NFU Cymru President, John Davies said: "The lack of rain has stunted grass growth and this slow grass growth combined with the intense heat burning off crops is leading to lower yields of hay and silage. The dry weather is affecting water supplies, with reports of many farm wells, ponds, ditches and some boreholes running dry. The priority for livestock farms will be protecting the welfare of their animals, putting plans in place to ensure these animals’ needs are met, making sure they have access to fresh water and shade from the sun.
“We’ve heard of farmers who are already using their winter supplies of fodder to feed livestock and with fodder already at a premium this could become a real problem later in the year. NFU Cymru has relaunched its Fodder Bank to help members find feed for their animals - or sell any surplus. The Fodder Bank is a free service and is available here."
Guidance on managing livestock in severe hot weather can be found on the Welsh Government website.
Guidance from the Code of Practice for Sheep can be found on the Welsh Government website.
Guidance from the Code of Practice for cattle can be found here.
Welsh Government has issued guidance below:
Where there is no natural or artificial shelter to protect grazing stock from extreme weather conditions, they should be moved to a more suitable area. Shelter or natural shade from trees or hedges is important in summer as heat stress causes animals (particularly high-yielding cows and dark-coated suckler cows) severe problems such as:
severe loss of appetite;
serious weight loss; and
anoestrus (cows not coming into season).

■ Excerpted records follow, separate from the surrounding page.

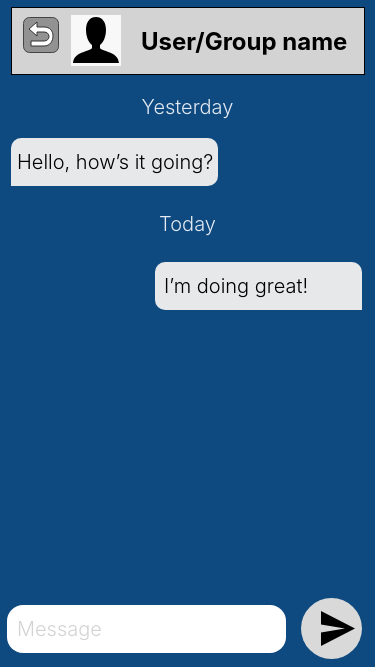
<!DOCTYPE html>
<html lang="en">
<head>
<meta charset="utf-8">
<title>Chat</title>
<style>
  :root {
    --backdrop: #0e4980;
    --bar: #d3d3d3;
    --bubble: #e6e8ea;
    --ink: #000;
    --date: #e3eaf1;
    --field: #fff;
    --placeholder: #d3d3d3;
    --send: #d9d9d9;
    --key: #929292;
  }
  * { box-sizing: border-box; margin: 0; }
  html, body { width: 375px; height: 667px; overflow: hidden; }
  body { font: 300 20px/24px Inter, sans-serif; color: var(--ink); white-space: nowrap; }
  a { color: inherit; text-decoration: none; }
  svg { display: block; }

  .chat {
    width: 375px; height: 667px;
    display: flex; flex-direction: column;
    padding: 7px 13px 8px 11px;
    background: var(--backdrop);
  }
  .chat-header {
    flex: none;
    display: flex; align-items: flex-start;
    width: 354px; height: 68px;
    padding: 7px 0 0 11px;
    background: var(--bar);
    border: 1px solid var(--ink);
  }
  .back { margin: 2px 12px 0 0; }
  .chat-title { margin: 12px 0 0 20px; font-size: 24px; line-height: 30px; font-weight: 700; }

  .messages { display: flex; flex-direction: column; padding-top: 20px; }
  .date { width: 353px; text-align: center; color: var(--date); }
  .bubble {
    width: 207px; height: 48px;
    display: flex; align-items: center;
    background: var(--bubble);
    border-radius: 10px;
  }
  .received { margin: 19px 0 26px; padding-left: 6px; border-bottom-left-radius: 0; }
  .sent { margin-top: 26px; padding-left: 9px; align-self: flex-end; border-bottom-right-radius: 0; }

  .composer { display: flex; align-items: center; gap: 15px; margin: auto 0 0 -4px; }
  .message-field {
    flex: none;
    width: 279px; height: 48px; padding: 12px 10px;
    background: var(--field); color: var(--placeholder);
    border-radius: 16px;
  }
  .send { flex: none; width: 61px; height: 61px; border-radius: 50%; background: var(--send); }
</style>
</head>
<body>
<main class="chat">
  <header class="chat-header">
    <a class="back" href="#" aria-label="Back">
      <svg width="36" height="36" viewBox="0 0 36 36">
        <rect x="0.5" y="0.5" width="35" height="35" rx="6" fill="var(--key)" stroke="#444"/>
        <path d="M6 12L14 5V10H21C27 10 30 14 30 19S27 29 21 29H8V24H21C24 24 26 22 26 19.500S24 15 21 15H14V19Z" fill="#fff" stroke="#333" stroke-width="1" stroke-linejoin="round"/>
      </svg>
    </a>
    <svg class="avatar" width="50" height="51" viewBox="0 0 50 51" role="img" aria-label="Profile placeholder">
      <rect width="50" height="51" fill="#f8f8f8"/>
      <path d="M25 2C32 2 35 8 35 15C35 22 32 28 29 30V33C31 37 47 36 48 48H2C3 36 19 37 21 33V30C18 28 15 22 15 15C15 8 18 2 25 2Z"/>
    </svg>
    <h1 class="chat-title">User/Group name</h1>
  </header>

  <section class="messages">
    <p class="date">Yesterday</p>
    <p class="bubble received">Hello, how’s it going?</p>
    <p class="date">Today</p>
    <p class="bubble sent">I’m doing great!</p>
  </section>

  <footer class="composer">
    <div class="message-field">Message</div>
    <a class="send" href="#" aria-label="Send">
      <svg width="61" height="61" viewBox="0 0 61 61">
        <polygon points="20,13 54,30.500 20,48 20,34.500 44,30.500 20,26.500"/>
      </svg>
    </a>
  </footer>
</main>
</body>
</html>
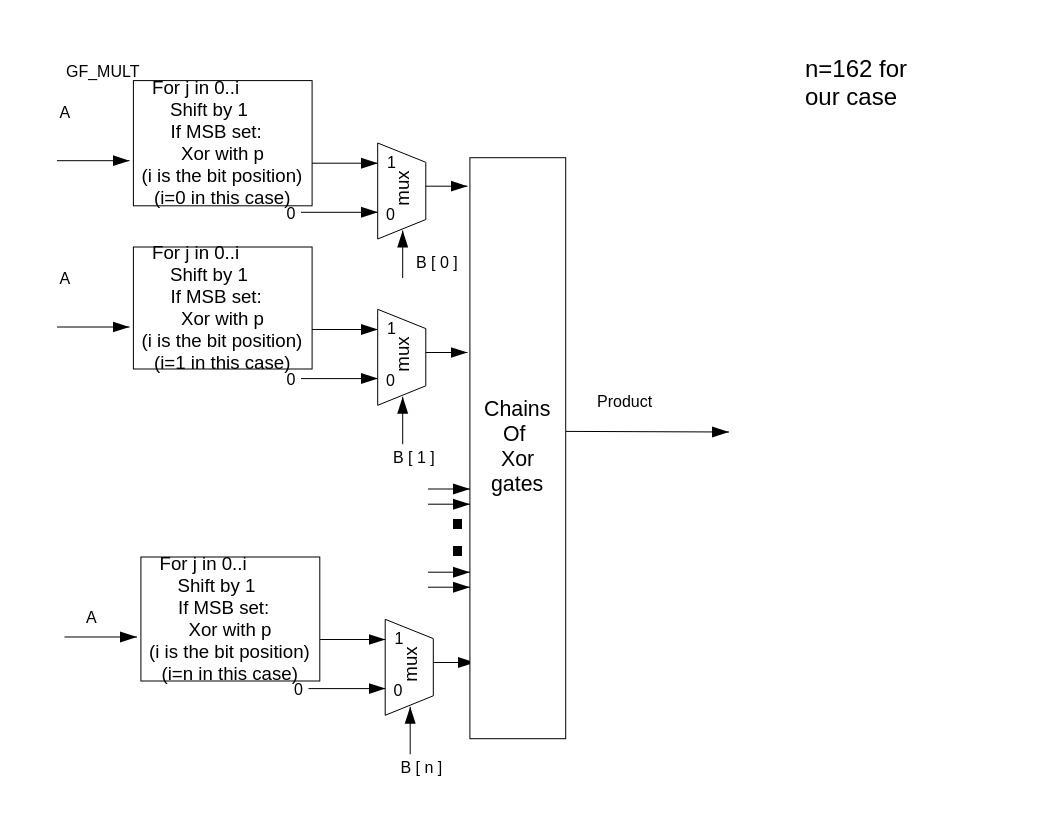
<!DOCTYPE html>
<html lang="en">
<head>
<meta charset="utf-8">
<title>GF_MULT block diagram</title>
<style>
:root { --ink: #000; --paper: #fff; }
* { box-sizing: border-box; margin: 0; padding: 0; }
html, body { width: 1056px; height: 816px; overflow: hidden; background: var(--paper); }
body { position: relative; color: var(--ink); font: 16px/20px "Liberation Sans", Arial, sans-serif; }
.wiring { position: absolute; left: 0; top: 0; }
.wire { stroke: var(--ink); fill: none; marker-end: url(#arrowhead); }
.outline { stroke: var(--ink); fill: var(--paper); }
.stage { position: absolute; left: 0; top: 0; }
.stage-1 { top: 166px; }
.stage-n { left: 7.5px; top: 476px; }
.label, .steps, .mux-name { position: absolute; white-space: pre; }
.steps { left: 133px; top: 77px; list-style: none; font-size: 18.67px; line-height: 22px; }
.stage-1 .steps { top: 76px; }
.steps li:nth-child(1) { padding-left: 19px; }
.steps li:nth-child(2) { padding-left: 37px; }
.steps li:nth-child(3) { padding-left: 37.5px; }
.steps li:nth-child(4) { padding-left: 48px; }
.steps li:nth-child(5) { padding-left: 8.5px; }
.steps li:nth-child(6) { padding-left: 21px; }
.operand { left: 59.5px; top: 103px; }
.zero { left: 286.5px; top: 204px; }
.input-1 { left: 387px; top: 153px; }
.input-0 { left: 386px; top: 205px; }
.mux-name { left: 373px; top: 177px; width: 60px; height: 22px; text-align: center; font-size: 18.67px; line-height: 22px; transform: rotate(-90deg); }
.select { left: 416px; top: 253px; }
.stage-1 .select { left: 393px; top: 282px; }
.stage-n .operand { left: 78.5px; top: 132px; }
.stage-n .select { left: 393px; top: 282px; }
.title { left: 66px; top: 62px; }
.product { left: 597px; top: 392px; }
.chain { position: absolute; left: 470px; top: 397px; width: 96px; font-size: 21.33px; line-height: 25px; white-space: pre; }
.chain span { display: block; }
.chain span:nth-child(1) { padding-left: 14px; }
.chain span:nth-child(2) { padding-left: 33px; }
.chain span:nth-child(3) { padding-left: 31px; }
.chain span:nth-child(4) { padding-left: 21px; }
.note { left: 805px; top: 55px; font-size: 24px; line-height: 28px; }
</style>
</head>
<body>
<svg class="wiring" width="1056" height="816" viewBox="0 0 1056 816" aria-hidden="true">
  <defs>
    <marker id="arrowhead" markerUnits="userSpaceOnUse" markerWidth="17" markerHeight="12" refX="17" refY="6" orient="auto">
      <polygon points="0,0.5 17,6 0,11.5"/>
    </marker>
    <g id="stage-wiring">
      <line class="wire" x1="57" y1="160.7" x2="129.5" y2="160.7"/>
      <line class="wire" x1="312" y1="163.2" x2="378" y2="163.2"/>
      <line class="wire" x1="301" y1="212.3" x2="378" y2="212.3"/>
      <polygon class="outline" points="377.7,143 425.8,162.3 425.8,219.5 377.7,239"/>
      <line class="wire" x1="425.8" y1="186.2" x2="467.5" y2="186.2"/>
      <line class="wire" x1="402.7" y1="278" x2="402.7" y2="230.5"/>
    </g>
  </defs>
  <use href="#stage-wiring"/>
  <use href="#stage-wiring" y="166.3"/>
  <use href="#stage-wiring" x="7.5" y="476.3"/>
  <rect class="outline" x="133.4" y="80.6" width="178.7" height="125.2"/>
  <rect class="outline" x="133.4" y="247" width="178.7" height="122"/>
  <rect class="outline" x="140.9" y="557" width="178.9" height="124"/>
  <rect class="outline" x="469.9" y="157.7" width="95.8" height="581"/>
  <g id="further-inputs">
    <line class="wire" x1="428" y1="489" x2="470" y2="489"/>
    <line class="wire" x1="428" y1="504.2" x2="470" y2="504.2"/>
    <rect x="453" y="519" width="9" height="10"/>
    <rect x="453" y="546" width="9" height="10"/>
    <line class="wire" x1="428" y1="572.2" x2="470" y2="572.2"/>
    <line class="wire" x1="428" y1="587.2" x2="470" y2="587.2"/>
  </g>
  <line class="wire" x1="566" y1="431.4" x2="729" y2="432"/>
</svg>

<h1 class="label title" style="font:inherit">GF_MULT</h1>

<section class="stage stage-0">
  <span class="label operand">A</span>
  <ul class="steps"><li>For j in 0..i</li><li>Shift by 1</li><li>If MSB set:</li><li>Xor with p</li><li>(i is the bit position)</li><li>(i=0 in this case)</li></ul>
  <span class="label zero">0</span>
  <span class="label input-1">1</span>
  <span class="label input-0">0</span>
  <span class="mux-name">mux</span>
  <span class="label select">B [ 0 ]</span>
</section>

<section class="stage stage-1">
  <span class="label operand">A</span>
  <ul class="steps"><li>For j in 0..i</li><li>Shift by 1</li><li>If MSB set:</li><li>Xor with p</li><li>(i is the bit position)</li><li>(i=1 in this case)</li></ul>
  <span class="label zero">0</span>
  <span class="label input-1">1</span>
  <span class="label input-0">0</span>
  <span class="mux-name">mux</span>
  <span class="label select">B [ 1 ]</span>
</section>

<section class="stage stage-n">
  <span class="label operand">A</span>
  <ul class="steps"><li>For j in 0..i</li><li>Shift by 1</li><li>If MSB set:</li><li>Xor with p</li><li>(i is the bit position)</li><li>(i=n in this case)</li></ul>
  <span class="label zero">0</span>
  <span class="label input-1">1</span>
  <span class="label input-0">0</span>
  <span class="mux-name">mux</span>
  <span class="label select">B [ n ]</span>
</section>

<p class="chain"><span>Chains</span><span>Of</span><span>Xor</span><span>gates</span></p>
<span class="label product">Product</span>
<p class="label note">n=162 for<br>our case</p>
</body>
</html>
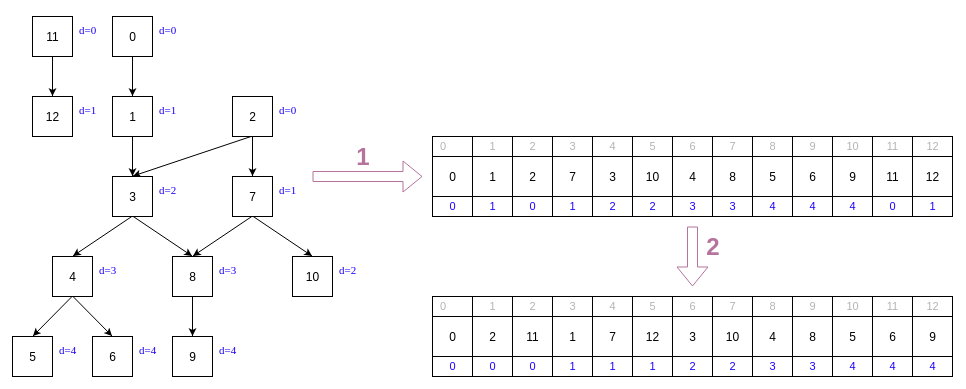
<!DOCTYPE html>
<html lang="en">
<head>
<meta charset="utf-8">
<title>Graph depth ordering</title>
<style>
:root {
  --ink: #000;
  --paper: #fff;
  --depth: #1a00ff;
  --index: #b3b3b3;
  --step: #b5739d;
  --sans: "Liberation Sans", sans-serif;
  --serif: "Liberation Serif", serif;
}
* { box-sizing: border-box; }
html, body { margin: 0; }
.diagram {
  position: relative;
  width: 966px;
  height: 389px;
  overflow: hidden;
  background: var(--paper);
  color: var(--ink);
  font: 12px/1 var(--sans);
}
.connectors { position: absolute; inset: 0; }
.edges { stroke: var(--ink); fill: none; }
.block-arrows { stroke: var(--step); fill: var(--paper); }
.node {
  position: absolute;
  width: 41px;
  height: 41px;
  border: 1px solid var(--ink);
  background: var(--paper);
  display: grid;
  place-items: center;
}
.node small {
  position: absolute;
  left: 46px;
  top: 7px;
  font: 11px/12px var(--serif);
  color: var(--depth);
}
.step {
  position: absolute;
  width: 20px;
  text-align: center;
  font-size: 24px;
  font-weight: bold;
  color: var(--step);
}
.array {
  position: absolute;
  left: 432px;
  width: 521px;
  border: solid var(--ink);
  border-width: 1px 0 0 1px;
}
.row { display: grid; grid-template-columns: repeat(13, 40px); }
.row span {
  display: grid;
  place-items: center;
  border: solid var(--ink);
  border-width: 0 1px 1px 0;
}
.indices { height: 20px; font-size: 11px; color: var(--index); }
.indices span:first-child { justify-items: start; padding-left: 7px; }
.values { height: 40px; }
.depths { height: 20px; font-size: 11px; color: var(--depth); }
</style>
</head>
<body>
<main class="diagram">
  <svg class="connectors" width="966" height="389" aria-hidden="true">
    <defs>
      <marker id="arrowhead" markerUnits="userSpaceOnUse" markerWidth="10" markerHeight="10" refX="8" refY="4" orient="auto">
        <path d="M8 4 L0 8 L2 4 L0 0 Z" fill="#000"/>
      </marker>
    </defs>
    <g class="edges" marker-end="url(#arrowhead)">
      <path marker-end="url(#arrowhead)" d="M52.5 56V96"/>
      <path marker-end="url(#arrowhead)" d="M132.5 56V96"/>
      <path marker-end="url(#arrowhead)" d="M132.5 136V176"/>
      <path marker-end="url(#arrowhead)" d="M252.5 136L133 176"/>
      <path marker-end="url(#arrowhead)" d="M252.5 136V176"/>
      <path marker-end="url(#arrowhead)" d="M132.5 216L73 256"/>
      <path marker-end="url(#arrowhead)" d="M132.5 216L192 256"/>
      <path marker-end="url(#arrowhead)" d="M252.5 216L193 256"/>
      <path marker-end="url(#arrowhead)" d="M252.5 216L312 256"/>
      <path marker-end="url(#arrowhead)" d="M72.5 296L33 336"/>
      <path marker-end="url(#arrowhead)" d="M72.5 296L112 336"/>
      <path marker-end="url(#arrowhead)" d="M192.5 296V336"/>
    </g>
    <g class="block-arrows">
      <polygon points="313,171.5 403,171.5 403,161 422,176.5 403,192 403,181.5 313,181.5"/>
      <polygon points="687.5,227 697.5,227 697.5,267 708,267 692.5,286 677,267 687.5,267"/>
    </g>
  </svg>

  <section class="graph" aria-label="Graph">
    <div class="node" style="left:32px;top:16px">11<small>d=0</small></div>
    <div class="node" style="left:112px;top:16px">0<small>d=0</small></div>
    <div class="node" style="left:32px;top:96px">12<small>d=1</small></div>
    <div class="node" style="left:112px;top:96px">1<small>d=1</small></div>
    <div class="node" style="left:232px;top:96px">2<small>d=0</small></div>
    <div class="node" style="left:112px;top:176px">3<small>d=2</small></div>
    <div class="node" style="left:232px;top:176px">7<small>d=1</small></div>
    <div class="node" style="left:52px;top:256px">4<small>d=3</small></div>
    <div class="node" style="left:172px;top:256px">8<small>d=3</small></div>
    <div class="node" style="left:292px;top:256px">10<small>d=2</small></div>
    <div class="node" style="left:12px;top:336px">5<small>d=4</small></div>
    <div class="node" style="left:92px;top:336px">6<small>d=4</small></div>
    <div class="node" style="left:172px;top:336px">9<small>d=4</small></div>
  </section>

  <b class="step" style="left:353px;top:145px">1</b>
  <b class="step" style="left:703px;top:235px">2</b>

  <section class="array" style="top:136px" aria-label="Traversal order">
    <div class="row indices"><span>0</span><span>1</span><span>2</span><span>3</span><span>4</span><span>5</span><span>6</span><span>7</span><span>8</span><span>9</span><span>10</span><span>11</span><span>12</span></div>
    <div class="row values"><span>0</span><span>1</span><span>2</span><span>7</span><span>3</span><span>10</span><span>4</span><span>8</span><span>5</span><span>6</span><span>9</span><span>11</span><span>12</span></div>
    <div class="row depths"><span>0</span><span>1</span><span>0</span><span>1</span><span>2</span><span>2</span><span>3</span><span>3</span><span>4</span><span>4</span><span>4</span><span>0</span><span>1</span></div>
  </section>

  <section class="array" style="top:296px" aria-label="Order sorted by depth">
    <div class="row indices"><span>0</span><span>1</span><span>2</span><span>3</span><span>4</span><span>5</span><span>6</span><span>7</span><span>8</span><span>9</span><span>10</span><span>11</span><span>12</span></div>
    <div class="row values"><span>0</span><span>2</span><span>11</span><span>1</span><span>7</span><span>12</span><span>3</span><span>10</span><span>4</span><span>8</span><span>5</span><span>6</span><span>9</span></div>
    <div class="row depths"><span>0</span><span>0</span><span>0</span><span>1</span><span>1</span><span>1</span><span>2</span><span>2</span><span>3</span><span>3</span><span>4</span><span>4</span><span>4</span></div>
  </section>
</main>
</body>
</html>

Owners and keepers of livestock have a duty of care for the animals at all times and are encouraged to follow the highest possible standards of husbandry for their livestock. Owners should have contingency plans incidents or eventualities that are likely to affect their animals. They should ensure that the animals can be inspected, fed, provided with sufficient water and shelter by an experienced or qualified person in the place of the owner or keeper of the animals.